THE NAMING OF NAMES
The Complex Process of Art Titles
I'm often asked how I determine the titles of my paintings and drawings. I never quite know how to answer because it's different with each piece – sometimes it's a direct idea linked with an image, an immediate knowing and other times, it takes quiet repose and time to articulate a visual concept into a stream of words, searching for the meaning behind the canvas. Other times, still, I reach out to gifted friends who seemingly bounce effortlessly with words and their craft helps to develop a title – I love these particular collaborations – working with poets, writers, visionaries, loving individuals who share their visceral responses to my work and thereby, add greatly to the art experience.

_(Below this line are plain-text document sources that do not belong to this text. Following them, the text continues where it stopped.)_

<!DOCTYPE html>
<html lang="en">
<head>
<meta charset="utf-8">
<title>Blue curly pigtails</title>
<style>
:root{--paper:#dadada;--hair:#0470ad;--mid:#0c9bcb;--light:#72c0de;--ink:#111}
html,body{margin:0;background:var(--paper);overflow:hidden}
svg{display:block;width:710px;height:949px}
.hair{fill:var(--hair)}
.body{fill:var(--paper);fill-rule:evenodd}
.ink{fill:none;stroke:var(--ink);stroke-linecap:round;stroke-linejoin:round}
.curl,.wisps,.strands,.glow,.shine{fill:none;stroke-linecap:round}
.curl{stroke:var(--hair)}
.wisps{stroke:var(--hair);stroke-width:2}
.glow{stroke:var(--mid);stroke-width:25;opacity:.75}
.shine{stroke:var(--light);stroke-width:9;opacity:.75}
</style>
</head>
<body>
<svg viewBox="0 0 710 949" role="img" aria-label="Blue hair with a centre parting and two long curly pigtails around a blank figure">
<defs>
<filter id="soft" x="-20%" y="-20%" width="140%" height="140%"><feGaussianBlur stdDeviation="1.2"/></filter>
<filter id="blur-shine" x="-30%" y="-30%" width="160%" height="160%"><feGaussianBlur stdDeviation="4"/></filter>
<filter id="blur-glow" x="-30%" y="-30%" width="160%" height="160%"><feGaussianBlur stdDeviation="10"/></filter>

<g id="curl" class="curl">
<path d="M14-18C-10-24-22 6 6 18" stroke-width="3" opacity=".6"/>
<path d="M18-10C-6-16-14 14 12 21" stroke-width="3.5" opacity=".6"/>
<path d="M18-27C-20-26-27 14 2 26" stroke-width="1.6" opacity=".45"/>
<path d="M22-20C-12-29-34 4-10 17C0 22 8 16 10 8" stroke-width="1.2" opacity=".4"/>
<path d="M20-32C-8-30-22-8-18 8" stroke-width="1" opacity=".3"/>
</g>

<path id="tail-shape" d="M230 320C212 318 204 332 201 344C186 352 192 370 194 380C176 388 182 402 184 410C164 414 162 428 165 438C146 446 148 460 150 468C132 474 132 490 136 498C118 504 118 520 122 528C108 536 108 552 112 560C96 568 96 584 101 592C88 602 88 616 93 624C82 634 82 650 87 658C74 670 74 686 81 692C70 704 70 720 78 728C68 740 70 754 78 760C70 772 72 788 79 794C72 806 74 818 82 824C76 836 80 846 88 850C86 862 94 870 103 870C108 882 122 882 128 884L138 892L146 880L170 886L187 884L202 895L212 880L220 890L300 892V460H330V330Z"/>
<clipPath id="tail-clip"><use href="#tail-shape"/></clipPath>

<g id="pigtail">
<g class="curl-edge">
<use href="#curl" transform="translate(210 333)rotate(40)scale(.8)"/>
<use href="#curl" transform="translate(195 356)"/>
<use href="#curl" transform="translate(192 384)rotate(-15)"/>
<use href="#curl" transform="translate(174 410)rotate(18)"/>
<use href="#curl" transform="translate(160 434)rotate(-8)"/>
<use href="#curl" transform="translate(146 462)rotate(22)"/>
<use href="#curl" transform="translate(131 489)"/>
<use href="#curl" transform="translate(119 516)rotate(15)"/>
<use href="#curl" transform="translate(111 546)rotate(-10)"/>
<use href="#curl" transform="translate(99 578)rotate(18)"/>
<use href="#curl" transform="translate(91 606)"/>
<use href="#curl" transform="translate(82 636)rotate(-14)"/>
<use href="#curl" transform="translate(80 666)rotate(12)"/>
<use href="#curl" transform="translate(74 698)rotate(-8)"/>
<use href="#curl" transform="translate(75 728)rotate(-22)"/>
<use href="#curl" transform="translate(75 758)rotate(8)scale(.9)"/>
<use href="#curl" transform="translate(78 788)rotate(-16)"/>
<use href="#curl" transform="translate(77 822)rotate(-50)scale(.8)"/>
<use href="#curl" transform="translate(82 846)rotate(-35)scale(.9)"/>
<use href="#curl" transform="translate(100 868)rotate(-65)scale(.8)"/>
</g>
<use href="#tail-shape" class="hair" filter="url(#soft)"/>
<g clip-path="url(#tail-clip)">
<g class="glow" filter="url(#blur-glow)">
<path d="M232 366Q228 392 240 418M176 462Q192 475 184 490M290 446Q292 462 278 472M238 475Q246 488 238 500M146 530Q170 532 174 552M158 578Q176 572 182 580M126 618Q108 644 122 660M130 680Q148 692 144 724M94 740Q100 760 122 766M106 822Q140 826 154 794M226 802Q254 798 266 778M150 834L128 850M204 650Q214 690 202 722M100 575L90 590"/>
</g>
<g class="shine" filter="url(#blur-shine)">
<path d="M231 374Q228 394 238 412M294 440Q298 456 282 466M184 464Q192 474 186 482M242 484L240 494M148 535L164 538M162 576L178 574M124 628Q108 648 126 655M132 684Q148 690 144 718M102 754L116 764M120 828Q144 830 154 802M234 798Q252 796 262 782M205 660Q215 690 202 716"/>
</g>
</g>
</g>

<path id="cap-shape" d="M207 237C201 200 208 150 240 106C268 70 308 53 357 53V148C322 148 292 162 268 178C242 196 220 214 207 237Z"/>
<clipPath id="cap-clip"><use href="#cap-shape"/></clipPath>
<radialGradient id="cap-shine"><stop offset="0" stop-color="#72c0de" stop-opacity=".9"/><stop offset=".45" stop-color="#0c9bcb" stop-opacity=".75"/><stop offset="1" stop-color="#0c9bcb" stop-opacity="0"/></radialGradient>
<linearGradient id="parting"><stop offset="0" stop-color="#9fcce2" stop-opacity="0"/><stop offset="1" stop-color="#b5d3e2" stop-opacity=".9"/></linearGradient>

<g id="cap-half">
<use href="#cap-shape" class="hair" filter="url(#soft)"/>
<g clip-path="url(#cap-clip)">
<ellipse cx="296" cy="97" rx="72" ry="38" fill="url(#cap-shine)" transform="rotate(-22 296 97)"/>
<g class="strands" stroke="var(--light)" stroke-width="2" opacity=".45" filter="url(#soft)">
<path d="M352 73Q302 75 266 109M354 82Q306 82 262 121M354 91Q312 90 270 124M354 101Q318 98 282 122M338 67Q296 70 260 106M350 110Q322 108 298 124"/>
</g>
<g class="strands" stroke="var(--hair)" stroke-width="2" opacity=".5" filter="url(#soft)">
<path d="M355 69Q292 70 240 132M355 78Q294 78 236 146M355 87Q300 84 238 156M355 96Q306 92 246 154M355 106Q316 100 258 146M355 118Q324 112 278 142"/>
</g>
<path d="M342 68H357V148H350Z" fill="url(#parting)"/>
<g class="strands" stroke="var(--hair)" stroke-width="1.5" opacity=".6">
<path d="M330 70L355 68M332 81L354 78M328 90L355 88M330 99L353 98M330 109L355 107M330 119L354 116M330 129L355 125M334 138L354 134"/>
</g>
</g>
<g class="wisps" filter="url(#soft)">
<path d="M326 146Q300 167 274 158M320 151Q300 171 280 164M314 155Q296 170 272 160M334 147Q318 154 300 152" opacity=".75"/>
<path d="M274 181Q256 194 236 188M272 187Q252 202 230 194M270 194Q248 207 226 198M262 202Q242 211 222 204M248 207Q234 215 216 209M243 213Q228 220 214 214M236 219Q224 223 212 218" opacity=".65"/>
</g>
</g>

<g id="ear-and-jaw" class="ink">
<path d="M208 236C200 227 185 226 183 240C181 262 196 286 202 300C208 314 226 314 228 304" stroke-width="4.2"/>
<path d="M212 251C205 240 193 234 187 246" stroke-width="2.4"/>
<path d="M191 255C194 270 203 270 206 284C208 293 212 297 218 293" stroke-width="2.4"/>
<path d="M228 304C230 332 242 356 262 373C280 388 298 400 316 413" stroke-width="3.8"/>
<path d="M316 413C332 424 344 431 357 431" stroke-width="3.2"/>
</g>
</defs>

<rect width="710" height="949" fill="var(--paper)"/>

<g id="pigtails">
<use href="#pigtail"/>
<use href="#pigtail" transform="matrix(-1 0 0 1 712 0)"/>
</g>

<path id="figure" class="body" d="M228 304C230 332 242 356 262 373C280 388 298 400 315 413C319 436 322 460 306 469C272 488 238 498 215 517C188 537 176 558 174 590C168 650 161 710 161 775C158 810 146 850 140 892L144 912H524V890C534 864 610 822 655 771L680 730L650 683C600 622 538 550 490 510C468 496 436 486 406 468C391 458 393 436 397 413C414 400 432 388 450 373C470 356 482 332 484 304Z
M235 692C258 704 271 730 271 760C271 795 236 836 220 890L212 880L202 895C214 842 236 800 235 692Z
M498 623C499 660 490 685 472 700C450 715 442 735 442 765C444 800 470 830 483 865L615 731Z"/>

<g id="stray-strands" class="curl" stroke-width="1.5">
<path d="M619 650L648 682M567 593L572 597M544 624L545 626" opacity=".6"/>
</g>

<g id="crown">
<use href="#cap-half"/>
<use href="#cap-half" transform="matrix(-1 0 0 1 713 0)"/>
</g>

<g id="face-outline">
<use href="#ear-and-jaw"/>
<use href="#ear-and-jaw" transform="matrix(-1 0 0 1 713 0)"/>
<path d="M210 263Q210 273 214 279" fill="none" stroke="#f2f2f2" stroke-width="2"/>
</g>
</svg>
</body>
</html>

Many times, paintings are inspired by an emotion or a personal experience and the way for me to process it is through the creation of art. These art pieces hold extra meaning for me because they embody that particular time in my life. Art-making is very therapeutic and personal – a private exchange between myself and my fears, longings, joys, questions, secrets. I'm made stronger and more free having created the art piece and the titles have a hint of that personal moment in time.
A few examples to share:
“My Call To You Is In The Wind” – This drawing of a raven was sketched shortly after my father passed away and within my grief there was a deep and natural longing to speak to him one last time. On one particular day, the local ravens were highly vocal, calling to each other and I asked them if they would consider taking a message to my dad on my behalf. This art piece captures that day. Anyone can ask a raven or crow to send a message to a loved one. Carefully craft your message and kindly ask a raven for this personal favour.
“Every Time She Sleeps” – Every time she sleeps, she slips into a misty forest / trees embrace her like a long lost friend / Crow prepares her perfect pillow – For some reason, I've started adding a bit of prose as an extension of the title. This recent painting helped me through a time of deep transition and reflection. The old me was slipping away (“every time she sleeps”) a part of me was going into a deep sleep with the trust that I would awaken as a better person, a better artist (with Crow's help and nurturing – preparing my favourite pillow – this notion gives me a sense of family, even if only through an imagined art image).
“The Changing Winds” – the onset of the pandemic – uuuugh! I found myself changing my art techniques, messing things up (my version of messy) and painting the swirling changes to my world, our world! The raven looks skyward, it's body twisting in pose, wanting to take flight and at the same time, wanting refuge. The dualities inherent in this shared global experience – at times, both hopeful and dreadful, scared and strong, connected and isolated, vulnerable and yet, safe. Art helps us to makes sense of the world and our particular connections and experiences as little humans, awash in a crazy time.